UC affects men and women equally.

Neither gender is more likely to be affected by UC than the other, although (curiously) it tends to develop more frequently in non-smokers and ex-smokers than in smokers - but you’d have to be a fucking idiot to believe that this means smoking is the healthier option.

Age can be a factor.

UC can appear at any age, but it tends to appear for the first time between the ages of 15 and 25. Recent years have seen an increase of UC in younger people, with 1 in 4 newly diagnosed patients being under the age of 16.

All of the information above (and much, much more) is available for free on the Crohn’s and Colitis UK website.

Nothing But Facts - No Strings Attached

It’s a lot to take in at first, but I thought it was best to highlight the main points and flesh ‘em out accordingly as we go along – and even if this is the only one you read, at least you’ve got a place of reference for the future.
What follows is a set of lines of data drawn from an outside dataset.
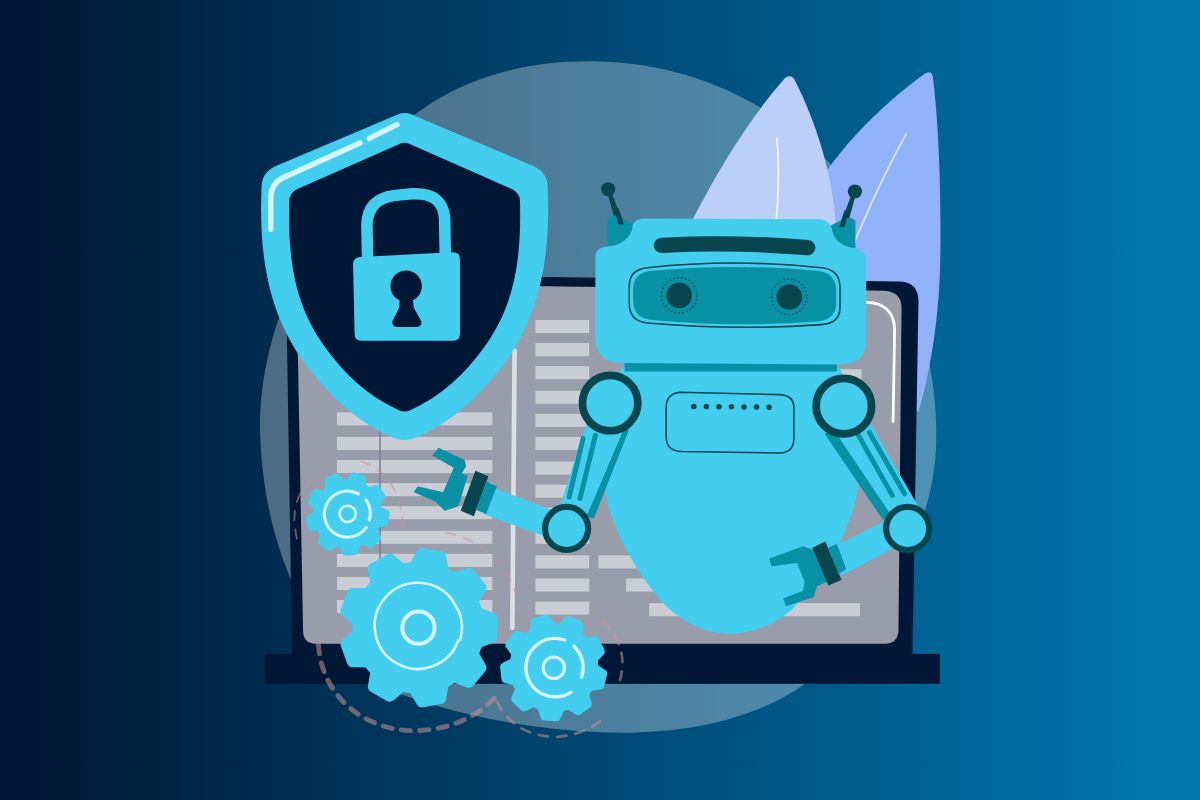
<!DOCTYPE html>
<html lang="en">
<head>
<meta charset="utf-8">
<title>Robot security illustration</title>
<style>
:root{
  --night:#001835; --ocean:#0076ad; --cyan:#43cdee; --teal:#0890a5; --deep:#08464f;
  --screen:#999dab; --bar:#cacdd6; --leaf-front:#bccff9; --leaf-back:#92b1fb;
  --shine:#d6f6ff; --rose:#c98f95;
}
*{margin:0;padding:0;box-sizing:border-box}
html,body{width:1200px;height:800px;overflow:hidden}
.banner{width:1200px;height:800px;background:linear-gradient(90deg,var(--night) 3%,#004a76 52%,var(--ocean) 97%)}
.banner svg{display:block;width:1200px;height:800px}
.night{fill:var(--night)} .cyan{fill:var(--cyan)} .teal{fill:var(--teal)} .deep{fill:var(--deep)}
.bars{fill:var(--bar)}
.line{fill:none;stroke-linecap:round;stroke-linejoin:round}
.shine{stroke:var(--shine)}
.outline{stroke:var(--deep);stroke-width:1}
.joint{fill:var(--cyan);stroke:var(--deep)}
.orbit{stroke:var(--rose);stroke-dasharray:6 6;opacity:.55}
</style>
</head>
<body>
<main class="banner">
<svg viewBox="0 0 780 520" role="img" aria-label="A robot in front of a laptop with a padlock shield and gears">
  <defs>
    <path id="tooth" d="M-13-39 L-9.500-48.500 Q-8.500-51-6-51 L6-51 Q8.500-51 9.500-48.500 L13-39Z"/>
    <g id="gear">
      <circle r="42.500"/>
      <use href="#tooth" transform="rotate(10)"/><use href="#tooth" transform="rotate(50)"/><use href="#tooth" transform="rotate(90)"/>
      <use href="#tooth" transform="rotate(130)"/><use href="#tooth" transform="rotate(170)"/><use href="#tooth" transform="rotate(210)"/>
      <use href="#tooth" transform="rotate(250)"/><use href="#tooth" transform="rotate(290)"/><use href="#tooth" transform="rotate(330)"/>
    </g>
    <rect id="row" x="219" width="101" height="8.500"/>
    <rect id="short-row" x="348" width="35" height="8.500"/>
    <g id="eye">
      <circle r="11.500" fill="none" stroke="#08464f" stroke-width=".9" stroke-dasharray="1 1.500"/>
      <circle class="deep" r="8.300"/>
    </g>
    <g id="antenna">
      <path class="deep" d="M394.500 124 L397 123.500 L405 145 L401 148Z"/>
      <circle class="deep" cx="395.300" cy="123" r="4.600"/>
      <path class="teal" d="M395 160 L395 142 Q398 138.500 403 141 L411 145 Q412 156 404 159Z"/>
      <path class="deep" d="M399.500 136 L402 135 L405.500 146 L402 146Z"/>
    </g>
  </defs>

  <path id="backdrop-blob" fill="#fff" fill-opacity=".3" d="M169 280 C168 220 197 157 237 107 C272 61 325 38 390 40 C462 42 526 78 566 140 C596 188 612 245 608 298 C603 350 573 404 528 441 C496 466 448 478 392 476 C335 474 276 460 236 441 C192 404 171 345 169 280Z"/>

  <g id="leaves">
    <path fill="var(--leaf-back)" d="M601 48 Q606 45 606.500 51 C611 88 612 140 611 175 C610 210 604 245 597 268 L530 200 L520 140 C540 100 571 70 601 48Z"/>
    <path class="line" stroke="#d9e4ff" stroke-width="1.200" d="M589 87 C573 116 560 145 545 183"/>
    <path fill="var(--leaf-front)" d="M510 51 Q513 48 516 51 C530 78 543 116 544 158 L544 200 H450 V143 C468 108 488 76 510 51Z"/>
    <path class="line" stroke="#f3f6ff" stroke-width="1.200" d="M505 90 C507 112 506 130 504 150"/>
  </g>

  <g id="laptop">
    <path class="night" d="M186 190 Q186 178 198 178 L584 183 Q597 183 597 196 L593 432 H190Z"/>
    <path fill="var(--screen)" d="M193 196 Q193 184 204 184 L575 189 Q586 190 586 200 L584 411 Q583 418 576 418.500 H205 Q197 418 197 410Z"/>
    <g class="bars">
      <use href="#row" y="268"/><use href="#row" y="284"/><use href="#row" y="299"/><use href="#row" y="314"/><use href="#row" y="329"/>
      <use href="#row" y="345"/><use href="#row" y="360"/><use href="#row" y="375"/><use href="#row" y="390"/>
      <use href="#short-row" y="208"/><use href="#short-row" y="223"/><use href="#short-row" y="238"/><use href="#short-row" y="254"/>
      <use href="#short-row" y="269"/><use href="#short-row" y="284"/><use href="#short-row" y="300"/><use href="#short-row" y="315"/>
      <use href="#short-row" y="330"/><use href="#short-row" y="345"/><use href="#short-row" y="361"/><use href="#short-row" y="376"/><use href="#short-row" y="391"/>
      <rect x="389" y="361" width="60" height="8.500"/><rect x="407" y="376" width="50" height="8.500"/><rect x="422" y="392" width="137" height="8.500"/>
      <rect x="520" y="240" width="40" height="8.500"/>
    </g>
    <path class="line" stroke="#dddfe5" stroke-width="3" d="M334.500 228 L333 408"/>
    <path class="line" stroke="#777d8d" stroke-width="1" d="M247 280 V365"/>
    <path class="line" stroke="#fff" stroke-width="1.800" d="M563 196.500 Q581 197 581.500 214 L580.500 274"/>
    <rect class="night" x="172" y="425" width="439" height="19.500"/>
  </g>

  <g id="shield">
    <path class="cyan" d="M257 75 Q263 72 269 75 L347 108 Q356 112 356 122 C358 170 350 206 328 236 C310 260 291 276 270 284.500 Q263 287.500 256 284.500 C235 276 216 260 198 236 C176 206 168 170 170 122 Q170 112 179 108Z"/>
    <path class="night" d="M260 93.500 Q263 92 266 93.500 L333 123 Q338 125.500 338 131 C339 170 334 198 316 224 C302 244 286 258 267 266.500 Q263 268.500 259 266.500 C240 258 224 244 210 224 C192 198 187 170 188 131 Q188 125.500 193 123Z"/>
    <path class="line shine" stroke-width="3.500" d="M176 149 V128 Q176.500 119 184 115.500 L234 93 M240 90 L258 81"/>
    <g id="padlock">
      <path class="line" stroke="var(--cyan)" stroke-width="7.500" d="M239 172 L238.500 146 Q239 129 257 127 L268 126 Q288 125 289 142 L289.500 170"/>
      <path class="cyan" d="M229.500 172 Q229.500 167.500 234 167 L294 164 Q299 164 299 168.500 V217 Q299 221.500 294.500 221.500 H235 Q230.500 221.500 230.500 217Z"/>
      <circle class="night" cx="264" cy="186" r="10.200"/>
      <path class="night" d="M260 191 H268 L269 200 L274 209 Q274 212.500 271 212.500 H258 Q255 212.500 255 209 L259.500 200Z"/>
    </g>
  </g>

  <g id="robot">
    <path id="torso" class="cyan" d="M404 239 H546 C555 265 560 295 558 315 C554 345 535 376 515 396 Q497 412 473 412 Q450 411 432 393 C413 372 395 340 393 315 C390 290 396 262 404 239Z"/>
    <path class="teal" d="M406 235 H544 V241.500 H406Z"/>
    <g id="head">
      <use href="#antenna"/>
      <use href="#antenna" transform="matrix(-1 0 0 1 951 1.500)"/>
      <path class="cyan" d="M387 166 Q388 160 397 160 Q408 158 411 149 Q411 142 419 142 L532 142.500 Q540 143 541 150 Q543 159 554 161 Q563 162 563 169 V223 Q562 236 548 237 L403 236 Q388 235 387 221Z"/>
      <path class="line" stroke="var(--deep)" stroke-width="10" d="M430 159.500 Q478 157 525 161"/>
      <path class="line outline" d="M421 174 Q477 168 534 174 Q546 175 546 187 V200 Q546 210 534 211 Q477 215 421 210 Q409 209 409 197 V186 Q409 175 421 174Z"/>
      <path class="teal" d="M424 176 Q477 171 531 176 Q543 177 543.500 188 V198 Q543 208 531 209 Q477 213 424 208 Q412 207 411.500 196 V187 Q412 177 424 176Z"/>
      <use href="#eye" x="441.500" y="192"/>
      <use href="#eye" x="513" y="193"/>
    </g>
    <g id="chest-panel">
      <path class="line outline" d="M442 255 L507 256.500 Q516 257 516 265 V285 Q516 294 507 294.500 L443 293.500 Q433 293 433 284 V265 Q433 256 442 255Z"/>
      <path class="line" stroke="var(--deep)" stroke-width="3.600" stroke-dasharray="0 8.150" d="M451 264.200 L500.500 264.700"/>
    </g>

    <g id="left-arm">
      <path class="teal" d="M397 283 L409 279 L386 337 L378 335Z"/>
      <path class="cyan" d="M381 276 L405 280 L382 334 L363 332Z"/>
      <path class="line" stroke="var(--teal)" stroke-width="3.200" d="M379 285 L370 323 M387 283 L377 324"/>
      <path class="cyan" d="M321 317 L360 332 L358 350 L314 334Z"/>
      <path class="teal" d="M304 309 L298 329 L289 332 L283 326 L269 320 L271.500 316 L288 320 L295 304 L281 296 L285 291 L302 299 L303 303 L300 308Z"/>
      <path class="deep" d="M309 306 L317.500 309.500 L308 335.500 L299.500 332Z"/>
      <path class="teal" d="M316 313 L323 316 L316 334 L309.500 331.500Z"/>
      <circle class="joint" cx="368.300" cy="343.500" r="14" stroke-width="4"/>
      <circle class="joint" cx="396.600" cy="262" r="18" stroke-width="5"/>
    </g>

    <g id="right-arm">
      <path class="teal" d="M536 282 L548 279 L582 331 L574 338Z"/>
      <path class="cyan" d="M543 281 L565 274 L598 331 L580 336Z"/>
      <path class="line" stroke="var(--teal)" stroke-width="3.200" d="M558 283 L580 322 M565 281 L588 321"/>
      <path class="cyan" d="M541 356 L578 337 L585 354 L547 374Z"/>
      <path class="teal" d="M530 358 L522 355 L500 363 L501.500 368 L518 366 L523 378 L522 384 L509 389 L511 394 L529 388 L531 381 L538 378Z"/>
      <path class="deep" d="M528 356 L536.500 352 L547 377 L538.500 380.500Z"/>
      <path class="teal" d="M538.500 356 L544 353.500 L550 370 L545 373Z"/>
      <circle class="joint" cx="590" cy="343.500" r="14" stroke-width="4"/>
      <circle class="joint" cx="548.500" cy="264" r="18" stroke-width="5"/>
    </g>
  </g>

  <g id="gears">
    <path class="line orbit" stroke-width="3.200" d="M207 419 C209 452 236 475 270 475 C296 474 312 464 322 453"/>
    <path class="line orbit" stroke-width="1.800" d="M323 456 Q335 479 362 479 Q383 477 394 465 M392 404 Q409 420 403 442"/>
    <path class="line orbit" stroke-width="1.200" stroke="var(--rose)" d="M193 350 Q187 325 203 311 M235 300 Q262 309 262 347 M290 346 Q331 356 338 397"/>
    <g class="cyan">
      <use href="#gear" transform="translate(226 334) scale(.53) rotate(6)"/>
      <use href="#gear" transform="translate(272 408) scale(1.01)"/>
      <use href="#gear" transform="translate(360 434) scale(.68) rotate(14)"/>
    </g>
    <g class="line shine">
      <path stroke-width="1.700" d="M298 416 A28 28 0 1 1 294 390 M298.500 398 A28 28 0 0 1 299 416 M294 390 L298.500 398"/>
      <circle cx="272" cy="408" r="10.500" stroke-width="2.600"/>
      <path stroke-width="2" d="M238 343 A15 15 0 1 1 233 321 M238 325 A15 15 0 0 1 240 338"/>
      <circle cx="226" cy="334" r="5.300" stroke-width="1.700"/>
      <path stroke-width="2.200" d="M371 450 A19 19 0 1 1 367 416 M373 420 A19 19 0 0 1 378 440"/>
      <circle cx="360" cy="434" r="7" stroke-width="2"/>
    </g>
  </g>
</svg>
</main>
</body>
</html>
Throughout the lifespan of Too Cool For Stool, I’ll try and keep things as relatable as possible and aim to add in as many moments of humour (twisted or otherwise) as I can. For the interests of fairness, everyone mentioned in TCFS will be given an assumed name, and I certainly won’t be writing anything to illicit sympathy or to massage my ego, so you can put the violins (and/or dogs with violins) away. Speaking of which…

One more for the road…!

I grab one last big gulp of gas and air before the nurses cart me out of the examination room and shuttle me through the corridor to the recovery ward. I elect to wave my right arm up and down in the air like I’d stuck it out of the window of a moving car and realise that, yes, I am triumphantly wasted, and that I should probably stop giggling sometime soon…

If the rest of my time with UC was as carefree as these few moments, everything would be fine; but UC isn’t called “life-threatening” for nothing, and I was going to find that out for myself in just a matter of days.


Every Too Cool For Stool story comes with its own mini-soundtrack - and it’s all available in the Song Suppository!

All of the songs are picked because of some kind of tenuous link to that weeks’ theme, whether it’s a title (Breathe & Stop by Q-Tip), a lyric (Marmozets' Born Young And Free) or an IBD related pun/joke in a title or sub-header (watch out for But(t), Honestly by Foo Fighters).

The result is a relatively eclectic delve into the brainbox of an IBD patient whose mental jukebox and crap pun generator just won’t shut up.

Get clicking below to enjoy the full Stool experience!